Caller: Hello. My question is geared towards all of you really as the cast of the film.  What are you hoping that audiences, mainly students that are fans of Jane Austen, what are you hoping they’ll take away from such a modern twist on a very classic story?

Lily James: And also the zombies—what’s cool is that you get both.  You get Jane Austen, and you get Pride & Prejudice and that story, especially the love story, Liz and Darcy and Jane and Bingley, like that all really remains the heart of the story and it’s a romance, it’s a drama, but then throw into that every time you’re maybe getting a bit bored, a big zombie attack, so it really just makes it very, a sort of exciting romp and quite scary and funny, and I don’t know, somehow it just all holds together, doesn’t it guys?

Bella Heathcote: Yes.  It’s like Austen but a bit less nutritional value, a bit more candy on top.

Caller: So obviously this is an immensely subversive take on this story, and that gives you guys some leeway to kind of bring in maybe less traditional takes, and this is for anyone, less traditional takes on these classic characters.  Was there anything that you specifically put in to subvert these characters or our expectations of them or that you just thought was a particularly interesting twist that is provided by this kind of project?

Lily James: Good question. I didn’t purposely try and subvert her because—I’m Lily, I played Liz Bennet.  I didn’t purposely try and subvert her, because so much was just done anyway in the story, in the plot and the circumstance, but because of that I think my Liz Bennet is much angrier, much spirited, sort of she says what she—she manifests what she feels more, she can’t hide it as well as, I think Liz tends— does in the original and so I think Matt played Parson Collins and you were pretty subversive.  You can talk about that. 

Matt Smith: Yes.  I think because there are zombies in the film, like somehow eternally that allows you to be—sort of make bold choices because the laws of the universe are slightly heightened and the characters that exist in it can therefore be slightly heightened, I think.  And I just think it’s interesting as well, I think maybe subversive is the right word or the wrong word but just to reinvent characters that have been played before much like you would play Hamlet and every actor gives that their spin—I think with Jane Austen and this work it’s a similar idea.  You’ve got to bring something new to the table which everyone did, I thought.

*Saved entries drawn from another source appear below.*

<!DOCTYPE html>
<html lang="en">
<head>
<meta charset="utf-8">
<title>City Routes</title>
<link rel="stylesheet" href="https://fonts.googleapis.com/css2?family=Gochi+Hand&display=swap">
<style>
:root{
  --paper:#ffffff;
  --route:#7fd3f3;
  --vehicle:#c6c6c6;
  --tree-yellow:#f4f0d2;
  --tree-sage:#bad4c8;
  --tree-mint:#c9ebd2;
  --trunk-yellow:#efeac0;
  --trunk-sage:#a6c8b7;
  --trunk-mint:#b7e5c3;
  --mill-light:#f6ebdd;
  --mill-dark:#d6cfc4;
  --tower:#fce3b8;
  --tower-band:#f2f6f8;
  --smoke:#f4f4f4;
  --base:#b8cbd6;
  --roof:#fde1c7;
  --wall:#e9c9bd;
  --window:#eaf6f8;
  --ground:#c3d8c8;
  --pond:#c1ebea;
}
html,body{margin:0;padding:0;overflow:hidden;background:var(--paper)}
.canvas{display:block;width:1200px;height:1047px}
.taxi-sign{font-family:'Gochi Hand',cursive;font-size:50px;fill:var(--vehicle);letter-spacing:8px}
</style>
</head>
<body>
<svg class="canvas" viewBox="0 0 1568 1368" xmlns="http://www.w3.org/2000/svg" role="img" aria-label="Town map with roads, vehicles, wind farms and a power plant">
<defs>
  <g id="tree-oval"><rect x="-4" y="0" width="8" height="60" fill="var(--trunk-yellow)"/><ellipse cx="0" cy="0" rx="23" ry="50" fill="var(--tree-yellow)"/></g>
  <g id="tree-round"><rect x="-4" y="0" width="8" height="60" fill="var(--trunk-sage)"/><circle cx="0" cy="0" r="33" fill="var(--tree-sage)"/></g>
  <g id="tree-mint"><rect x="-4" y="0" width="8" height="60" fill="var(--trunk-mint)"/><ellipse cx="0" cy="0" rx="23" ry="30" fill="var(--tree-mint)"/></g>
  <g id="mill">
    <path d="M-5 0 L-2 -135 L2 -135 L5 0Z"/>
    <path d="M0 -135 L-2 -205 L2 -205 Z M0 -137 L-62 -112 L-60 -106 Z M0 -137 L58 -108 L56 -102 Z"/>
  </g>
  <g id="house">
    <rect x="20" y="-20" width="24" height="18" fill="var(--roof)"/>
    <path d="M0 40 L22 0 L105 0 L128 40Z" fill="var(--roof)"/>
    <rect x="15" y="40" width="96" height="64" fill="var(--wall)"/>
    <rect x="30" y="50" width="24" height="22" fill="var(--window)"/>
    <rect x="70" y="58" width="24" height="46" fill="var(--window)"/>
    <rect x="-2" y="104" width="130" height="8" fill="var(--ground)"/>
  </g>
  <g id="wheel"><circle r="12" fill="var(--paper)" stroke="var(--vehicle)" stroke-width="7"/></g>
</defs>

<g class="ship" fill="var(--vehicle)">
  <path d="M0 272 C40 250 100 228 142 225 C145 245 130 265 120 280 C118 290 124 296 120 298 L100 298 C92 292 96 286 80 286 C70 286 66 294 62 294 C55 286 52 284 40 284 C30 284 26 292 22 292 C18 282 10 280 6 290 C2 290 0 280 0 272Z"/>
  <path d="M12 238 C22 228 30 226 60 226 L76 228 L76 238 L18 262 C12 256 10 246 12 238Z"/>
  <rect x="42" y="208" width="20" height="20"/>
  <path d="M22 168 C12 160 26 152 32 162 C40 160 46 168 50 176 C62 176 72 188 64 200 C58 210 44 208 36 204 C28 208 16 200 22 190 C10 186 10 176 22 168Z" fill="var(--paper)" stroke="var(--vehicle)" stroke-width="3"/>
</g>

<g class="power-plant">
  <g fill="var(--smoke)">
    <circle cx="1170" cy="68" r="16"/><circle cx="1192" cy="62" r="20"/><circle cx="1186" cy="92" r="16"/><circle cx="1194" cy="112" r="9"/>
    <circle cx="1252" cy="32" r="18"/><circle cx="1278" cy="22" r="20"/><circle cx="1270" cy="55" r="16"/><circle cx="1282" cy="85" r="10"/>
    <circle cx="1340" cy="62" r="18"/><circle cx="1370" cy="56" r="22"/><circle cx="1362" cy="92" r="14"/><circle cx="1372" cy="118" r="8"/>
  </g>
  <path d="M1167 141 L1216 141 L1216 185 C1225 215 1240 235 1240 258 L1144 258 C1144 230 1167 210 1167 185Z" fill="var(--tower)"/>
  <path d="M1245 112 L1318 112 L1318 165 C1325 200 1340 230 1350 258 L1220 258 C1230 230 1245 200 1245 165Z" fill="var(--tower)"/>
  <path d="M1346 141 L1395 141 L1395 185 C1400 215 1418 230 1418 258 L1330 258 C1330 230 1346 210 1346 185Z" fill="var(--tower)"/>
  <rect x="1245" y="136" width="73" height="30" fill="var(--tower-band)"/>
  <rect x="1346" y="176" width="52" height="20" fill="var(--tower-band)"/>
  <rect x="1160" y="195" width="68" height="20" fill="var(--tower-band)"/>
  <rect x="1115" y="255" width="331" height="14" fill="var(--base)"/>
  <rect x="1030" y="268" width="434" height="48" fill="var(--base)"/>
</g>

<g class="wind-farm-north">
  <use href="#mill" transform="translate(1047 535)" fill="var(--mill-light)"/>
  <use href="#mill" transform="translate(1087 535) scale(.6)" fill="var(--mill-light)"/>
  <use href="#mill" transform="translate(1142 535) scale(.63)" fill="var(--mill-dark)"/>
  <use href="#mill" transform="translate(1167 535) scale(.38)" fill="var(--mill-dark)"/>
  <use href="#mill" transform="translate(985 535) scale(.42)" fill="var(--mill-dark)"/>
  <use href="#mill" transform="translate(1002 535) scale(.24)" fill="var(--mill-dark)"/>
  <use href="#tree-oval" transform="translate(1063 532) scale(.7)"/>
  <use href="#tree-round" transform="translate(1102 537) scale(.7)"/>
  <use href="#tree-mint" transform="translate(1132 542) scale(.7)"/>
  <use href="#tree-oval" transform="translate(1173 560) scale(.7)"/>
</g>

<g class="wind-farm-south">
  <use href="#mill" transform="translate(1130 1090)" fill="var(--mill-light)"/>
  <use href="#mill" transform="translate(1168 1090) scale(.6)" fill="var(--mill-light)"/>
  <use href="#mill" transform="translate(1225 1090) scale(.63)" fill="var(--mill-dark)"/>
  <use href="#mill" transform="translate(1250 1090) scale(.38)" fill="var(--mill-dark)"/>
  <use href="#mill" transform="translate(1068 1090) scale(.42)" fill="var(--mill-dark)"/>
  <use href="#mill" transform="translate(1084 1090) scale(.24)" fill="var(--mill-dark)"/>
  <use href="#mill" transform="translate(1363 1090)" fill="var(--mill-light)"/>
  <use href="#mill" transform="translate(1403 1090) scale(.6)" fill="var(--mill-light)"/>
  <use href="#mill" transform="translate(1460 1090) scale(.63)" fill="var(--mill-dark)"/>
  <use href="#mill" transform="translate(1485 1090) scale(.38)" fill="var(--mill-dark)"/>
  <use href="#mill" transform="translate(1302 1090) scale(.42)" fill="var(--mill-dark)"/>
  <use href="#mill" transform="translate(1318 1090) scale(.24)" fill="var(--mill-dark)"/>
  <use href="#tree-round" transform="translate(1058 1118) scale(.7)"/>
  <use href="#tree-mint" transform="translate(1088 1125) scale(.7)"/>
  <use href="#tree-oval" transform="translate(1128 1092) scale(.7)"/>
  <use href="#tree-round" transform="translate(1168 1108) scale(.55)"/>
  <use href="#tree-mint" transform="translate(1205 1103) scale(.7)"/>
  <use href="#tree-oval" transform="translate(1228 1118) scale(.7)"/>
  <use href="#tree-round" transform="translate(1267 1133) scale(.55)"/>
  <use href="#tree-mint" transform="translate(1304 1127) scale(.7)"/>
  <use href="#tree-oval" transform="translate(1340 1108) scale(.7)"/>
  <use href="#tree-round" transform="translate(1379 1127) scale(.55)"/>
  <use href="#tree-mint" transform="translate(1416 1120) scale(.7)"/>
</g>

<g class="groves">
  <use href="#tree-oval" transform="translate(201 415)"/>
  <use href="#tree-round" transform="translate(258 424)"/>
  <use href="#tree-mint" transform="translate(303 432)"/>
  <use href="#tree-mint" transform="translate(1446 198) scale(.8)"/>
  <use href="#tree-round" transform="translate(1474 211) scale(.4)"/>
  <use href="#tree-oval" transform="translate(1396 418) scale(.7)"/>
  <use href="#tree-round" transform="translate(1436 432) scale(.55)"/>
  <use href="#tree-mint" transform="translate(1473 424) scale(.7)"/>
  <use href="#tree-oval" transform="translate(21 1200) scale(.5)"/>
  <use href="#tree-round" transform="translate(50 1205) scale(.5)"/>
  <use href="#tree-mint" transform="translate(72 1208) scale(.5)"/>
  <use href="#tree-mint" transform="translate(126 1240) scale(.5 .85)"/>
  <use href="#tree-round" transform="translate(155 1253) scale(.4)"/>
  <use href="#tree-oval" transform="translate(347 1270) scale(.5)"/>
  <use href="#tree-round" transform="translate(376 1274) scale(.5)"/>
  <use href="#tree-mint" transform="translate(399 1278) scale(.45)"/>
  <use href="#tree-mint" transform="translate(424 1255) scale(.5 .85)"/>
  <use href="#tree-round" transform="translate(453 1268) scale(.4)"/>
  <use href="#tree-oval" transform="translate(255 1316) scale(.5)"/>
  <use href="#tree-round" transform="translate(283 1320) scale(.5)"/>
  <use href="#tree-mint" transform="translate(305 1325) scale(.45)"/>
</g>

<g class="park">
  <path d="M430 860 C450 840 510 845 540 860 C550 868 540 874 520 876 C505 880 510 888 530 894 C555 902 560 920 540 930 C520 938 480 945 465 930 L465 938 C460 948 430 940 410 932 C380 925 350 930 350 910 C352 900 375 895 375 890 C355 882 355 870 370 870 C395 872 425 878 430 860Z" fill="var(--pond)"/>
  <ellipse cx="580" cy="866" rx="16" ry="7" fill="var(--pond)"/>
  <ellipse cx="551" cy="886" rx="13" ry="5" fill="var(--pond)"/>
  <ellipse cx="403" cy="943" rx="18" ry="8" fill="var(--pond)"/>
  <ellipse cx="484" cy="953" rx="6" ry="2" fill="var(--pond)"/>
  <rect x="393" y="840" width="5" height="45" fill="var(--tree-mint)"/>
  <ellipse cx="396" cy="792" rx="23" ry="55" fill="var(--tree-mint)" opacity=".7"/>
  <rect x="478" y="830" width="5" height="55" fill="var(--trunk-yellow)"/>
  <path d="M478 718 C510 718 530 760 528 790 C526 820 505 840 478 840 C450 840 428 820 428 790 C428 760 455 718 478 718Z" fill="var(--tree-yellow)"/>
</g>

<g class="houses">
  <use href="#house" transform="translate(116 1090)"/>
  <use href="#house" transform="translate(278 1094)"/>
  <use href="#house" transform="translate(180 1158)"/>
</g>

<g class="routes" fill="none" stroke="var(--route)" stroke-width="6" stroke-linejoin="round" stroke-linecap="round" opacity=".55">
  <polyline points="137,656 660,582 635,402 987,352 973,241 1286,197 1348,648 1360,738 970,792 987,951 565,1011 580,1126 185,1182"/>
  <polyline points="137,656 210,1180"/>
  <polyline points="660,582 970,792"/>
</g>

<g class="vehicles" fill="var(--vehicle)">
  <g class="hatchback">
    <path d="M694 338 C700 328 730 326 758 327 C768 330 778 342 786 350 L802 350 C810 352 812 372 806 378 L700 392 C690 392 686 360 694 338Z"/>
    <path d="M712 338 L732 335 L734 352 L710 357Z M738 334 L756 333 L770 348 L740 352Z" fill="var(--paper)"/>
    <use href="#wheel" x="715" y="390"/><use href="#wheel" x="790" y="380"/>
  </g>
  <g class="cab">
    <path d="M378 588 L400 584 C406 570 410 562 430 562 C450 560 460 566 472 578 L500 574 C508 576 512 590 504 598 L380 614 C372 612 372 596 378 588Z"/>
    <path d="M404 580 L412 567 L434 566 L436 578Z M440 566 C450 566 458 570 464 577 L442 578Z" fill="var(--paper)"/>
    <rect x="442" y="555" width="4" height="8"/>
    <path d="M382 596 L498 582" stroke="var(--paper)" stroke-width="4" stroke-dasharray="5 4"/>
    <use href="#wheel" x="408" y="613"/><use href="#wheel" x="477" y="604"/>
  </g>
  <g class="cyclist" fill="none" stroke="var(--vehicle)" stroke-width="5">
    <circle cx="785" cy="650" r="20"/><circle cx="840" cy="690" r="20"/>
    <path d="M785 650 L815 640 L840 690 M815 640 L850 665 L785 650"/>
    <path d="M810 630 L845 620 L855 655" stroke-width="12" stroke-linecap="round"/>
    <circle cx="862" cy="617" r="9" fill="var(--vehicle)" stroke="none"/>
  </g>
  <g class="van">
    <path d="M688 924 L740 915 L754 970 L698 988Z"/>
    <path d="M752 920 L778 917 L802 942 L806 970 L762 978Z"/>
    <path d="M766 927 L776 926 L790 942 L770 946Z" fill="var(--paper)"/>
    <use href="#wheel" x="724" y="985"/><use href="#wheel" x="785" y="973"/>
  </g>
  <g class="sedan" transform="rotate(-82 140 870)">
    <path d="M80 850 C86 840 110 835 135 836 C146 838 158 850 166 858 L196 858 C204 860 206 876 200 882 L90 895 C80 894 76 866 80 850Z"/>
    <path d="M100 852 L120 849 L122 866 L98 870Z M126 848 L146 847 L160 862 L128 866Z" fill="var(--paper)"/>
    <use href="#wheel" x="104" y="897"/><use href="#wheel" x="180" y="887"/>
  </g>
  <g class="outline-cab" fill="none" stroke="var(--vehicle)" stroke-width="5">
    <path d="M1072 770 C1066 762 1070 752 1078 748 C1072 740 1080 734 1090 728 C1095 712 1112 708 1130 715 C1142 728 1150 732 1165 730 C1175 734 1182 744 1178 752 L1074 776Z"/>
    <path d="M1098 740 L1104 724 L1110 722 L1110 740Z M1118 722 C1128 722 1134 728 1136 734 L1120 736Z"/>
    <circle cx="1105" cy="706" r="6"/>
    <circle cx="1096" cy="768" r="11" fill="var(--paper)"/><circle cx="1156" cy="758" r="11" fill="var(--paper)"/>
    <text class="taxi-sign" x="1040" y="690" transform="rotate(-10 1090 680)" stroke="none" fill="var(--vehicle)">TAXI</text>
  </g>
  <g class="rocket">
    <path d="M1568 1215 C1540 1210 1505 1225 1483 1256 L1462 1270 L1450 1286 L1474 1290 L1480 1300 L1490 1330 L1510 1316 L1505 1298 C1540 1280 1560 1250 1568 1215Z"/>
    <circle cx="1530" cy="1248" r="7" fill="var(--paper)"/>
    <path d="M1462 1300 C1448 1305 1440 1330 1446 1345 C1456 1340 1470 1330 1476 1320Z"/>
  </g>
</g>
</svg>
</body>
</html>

Lily Smith: And because it’s a period genre and because it was zombies it meant that we could be way more free. 

Douglas Booth: I actually had a badger down my pants the whole film or so I thought.  Cold, cold days so very interesting on all fronts.